Stored data
====
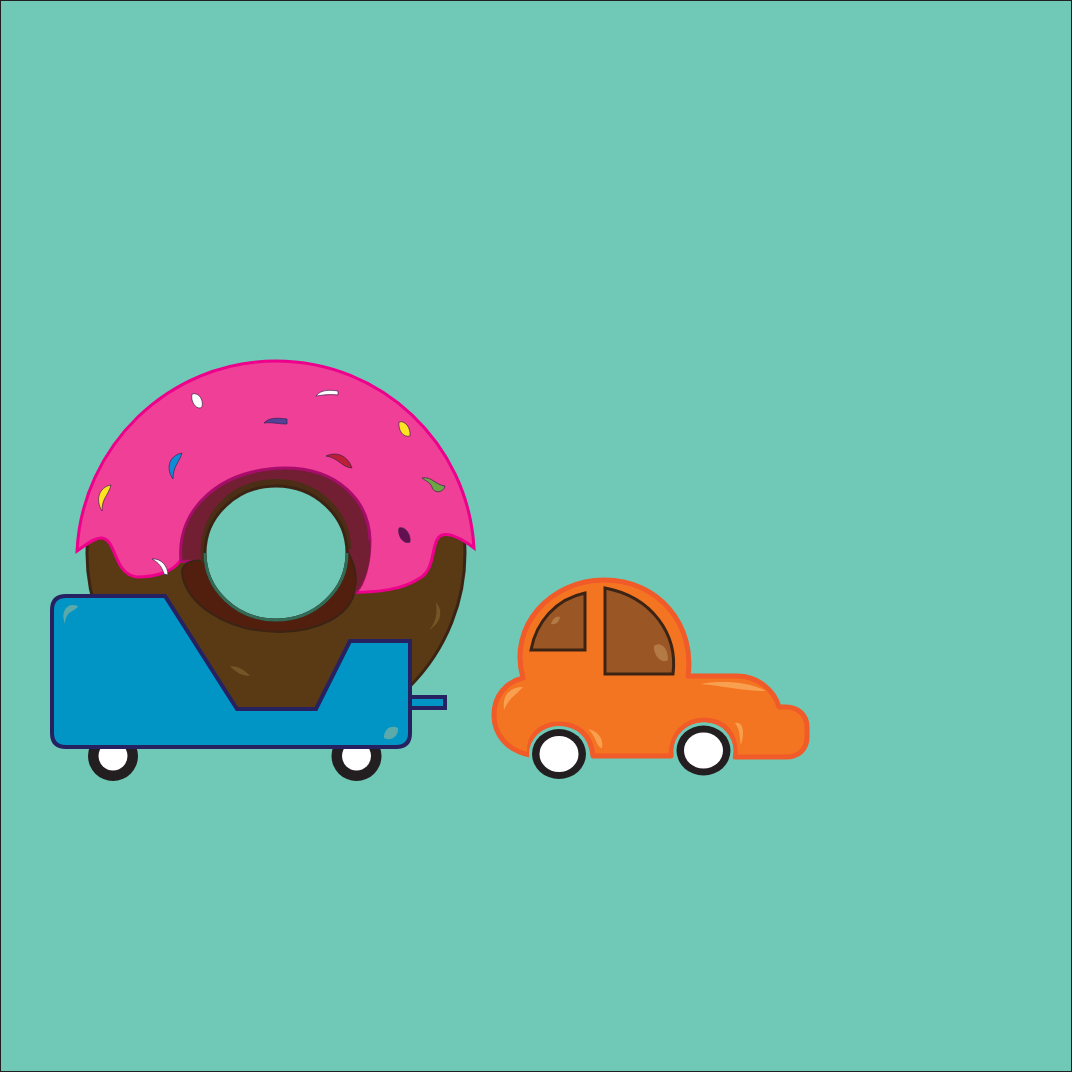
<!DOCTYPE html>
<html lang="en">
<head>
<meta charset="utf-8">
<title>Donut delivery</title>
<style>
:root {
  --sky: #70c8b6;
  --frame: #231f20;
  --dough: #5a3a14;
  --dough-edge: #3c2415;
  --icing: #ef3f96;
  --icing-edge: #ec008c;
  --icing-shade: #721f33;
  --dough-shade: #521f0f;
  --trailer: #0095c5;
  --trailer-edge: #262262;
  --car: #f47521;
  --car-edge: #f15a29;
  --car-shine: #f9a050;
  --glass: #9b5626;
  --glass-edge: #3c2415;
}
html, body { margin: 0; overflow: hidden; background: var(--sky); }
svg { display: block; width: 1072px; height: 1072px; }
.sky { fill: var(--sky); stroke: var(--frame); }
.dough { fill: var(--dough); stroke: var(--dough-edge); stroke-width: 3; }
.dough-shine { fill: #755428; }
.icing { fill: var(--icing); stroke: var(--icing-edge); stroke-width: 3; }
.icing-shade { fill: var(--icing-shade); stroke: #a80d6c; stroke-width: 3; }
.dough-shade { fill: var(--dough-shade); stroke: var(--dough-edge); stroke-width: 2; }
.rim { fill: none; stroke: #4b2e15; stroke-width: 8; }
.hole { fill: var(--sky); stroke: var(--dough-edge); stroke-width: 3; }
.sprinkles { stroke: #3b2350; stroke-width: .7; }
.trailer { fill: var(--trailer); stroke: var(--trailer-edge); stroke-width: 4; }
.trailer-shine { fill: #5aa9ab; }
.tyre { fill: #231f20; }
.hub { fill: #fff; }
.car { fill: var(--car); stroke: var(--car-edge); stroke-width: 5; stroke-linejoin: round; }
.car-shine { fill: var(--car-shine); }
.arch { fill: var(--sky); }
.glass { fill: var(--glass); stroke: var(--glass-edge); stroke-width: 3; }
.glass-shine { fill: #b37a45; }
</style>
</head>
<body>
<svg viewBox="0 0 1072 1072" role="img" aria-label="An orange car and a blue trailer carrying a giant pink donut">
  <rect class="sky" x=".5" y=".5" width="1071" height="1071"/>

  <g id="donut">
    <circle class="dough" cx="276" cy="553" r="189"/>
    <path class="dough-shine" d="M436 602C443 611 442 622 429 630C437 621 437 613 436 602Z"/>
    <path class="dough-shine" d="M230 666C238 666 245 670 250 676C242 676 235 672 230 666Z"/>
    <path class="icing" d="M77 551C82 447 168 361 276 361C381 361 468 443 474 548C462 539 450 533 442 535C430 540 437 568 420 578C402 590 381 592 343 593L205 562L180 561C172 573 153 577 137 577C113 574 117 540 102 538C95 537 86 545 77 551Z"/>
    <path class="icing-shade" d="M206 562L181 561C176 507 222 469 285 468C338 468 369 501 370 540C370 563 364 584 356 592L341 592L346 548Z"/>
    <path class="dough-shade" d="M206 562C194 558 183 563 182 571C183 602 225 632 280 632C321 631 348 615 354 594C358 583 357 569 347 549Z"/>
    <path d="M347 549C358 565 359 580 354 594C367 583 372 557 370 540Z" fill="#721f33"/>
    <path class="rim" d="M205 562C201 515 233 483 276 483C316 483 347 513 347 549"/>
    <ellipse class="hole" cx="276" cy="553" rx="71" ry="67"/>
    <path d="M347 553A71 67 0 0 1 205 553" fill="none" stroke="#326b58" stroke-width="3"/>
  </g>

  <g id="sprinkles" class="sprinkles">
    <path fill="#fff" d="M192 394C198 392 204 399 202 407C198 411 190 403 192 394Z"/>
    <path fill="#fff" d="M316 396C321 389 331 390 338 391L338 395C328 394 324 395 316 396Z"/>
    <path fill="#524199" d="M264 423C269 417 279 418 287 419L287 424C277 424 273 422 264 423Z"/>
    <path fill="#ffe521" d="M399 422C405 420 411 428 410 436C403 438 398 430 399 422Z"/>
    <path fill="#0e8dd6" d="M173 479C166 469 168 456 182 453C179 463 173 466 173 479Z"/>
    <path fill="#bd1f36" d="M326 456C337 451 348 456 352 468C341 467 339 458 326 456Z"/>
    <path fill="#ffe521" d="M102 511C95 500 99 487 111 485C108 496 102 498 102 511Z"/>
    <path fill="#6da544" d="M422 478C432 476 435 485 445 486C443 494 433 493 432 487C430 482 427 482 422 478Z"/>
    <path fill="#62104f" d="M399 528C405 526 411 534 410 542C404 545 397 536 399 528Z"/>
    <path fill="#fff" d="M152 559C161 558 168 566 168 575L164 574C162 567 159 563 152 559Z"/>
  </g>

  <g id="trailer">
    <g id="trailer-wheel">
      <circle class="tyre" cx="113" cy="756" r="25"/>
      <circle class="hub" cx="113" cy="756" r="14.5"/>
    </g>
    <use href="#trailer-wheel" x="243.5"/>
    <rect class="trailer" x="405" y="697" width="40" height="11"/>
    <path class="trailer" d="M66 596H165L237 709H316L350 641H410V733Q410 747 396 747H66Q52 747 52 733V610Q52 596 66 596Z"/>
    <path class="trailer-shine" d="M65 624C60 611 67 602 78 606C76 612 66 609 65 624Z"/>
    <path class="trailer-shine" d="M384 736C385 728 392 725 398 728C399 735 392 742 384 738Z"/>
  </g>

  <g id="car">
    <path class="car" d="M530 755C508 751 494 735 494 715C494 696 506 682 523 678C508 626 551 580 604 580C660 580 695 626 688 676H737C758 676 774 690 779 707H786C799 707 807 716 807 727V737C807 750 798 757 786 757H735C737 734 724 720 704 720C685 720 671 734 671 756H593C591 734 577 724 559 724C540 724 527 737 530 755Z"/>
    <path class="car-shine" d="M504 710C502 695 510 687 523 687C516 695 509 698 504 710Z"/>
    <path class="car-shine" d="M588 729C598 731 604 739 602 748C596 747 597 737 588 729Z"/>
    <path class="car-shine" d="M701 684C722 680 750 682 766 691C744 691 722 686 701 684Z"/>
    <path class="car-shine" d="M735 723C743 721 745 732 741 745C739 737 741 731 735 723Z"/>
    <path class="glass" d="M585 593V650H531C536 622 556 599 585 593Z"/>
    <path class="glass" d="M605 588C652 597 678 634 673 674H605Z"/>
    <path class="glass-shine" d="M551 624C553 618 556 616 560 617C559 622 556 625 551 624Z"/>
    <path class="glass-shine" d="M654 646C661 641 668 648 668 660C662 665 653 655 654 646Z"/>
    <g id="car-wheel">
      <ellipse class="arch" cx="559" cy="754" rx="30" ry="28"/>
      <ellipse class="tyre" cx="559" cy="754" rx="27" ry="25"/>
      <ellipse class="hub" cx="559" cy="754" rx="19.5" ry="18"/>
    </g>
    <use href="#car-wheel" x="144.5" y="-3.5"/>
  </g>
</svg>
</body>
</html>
====
## What the task asks
If a line contains the word "glass", it counts; say how many such lines the records hold, and give only that number.

## Result of this task
8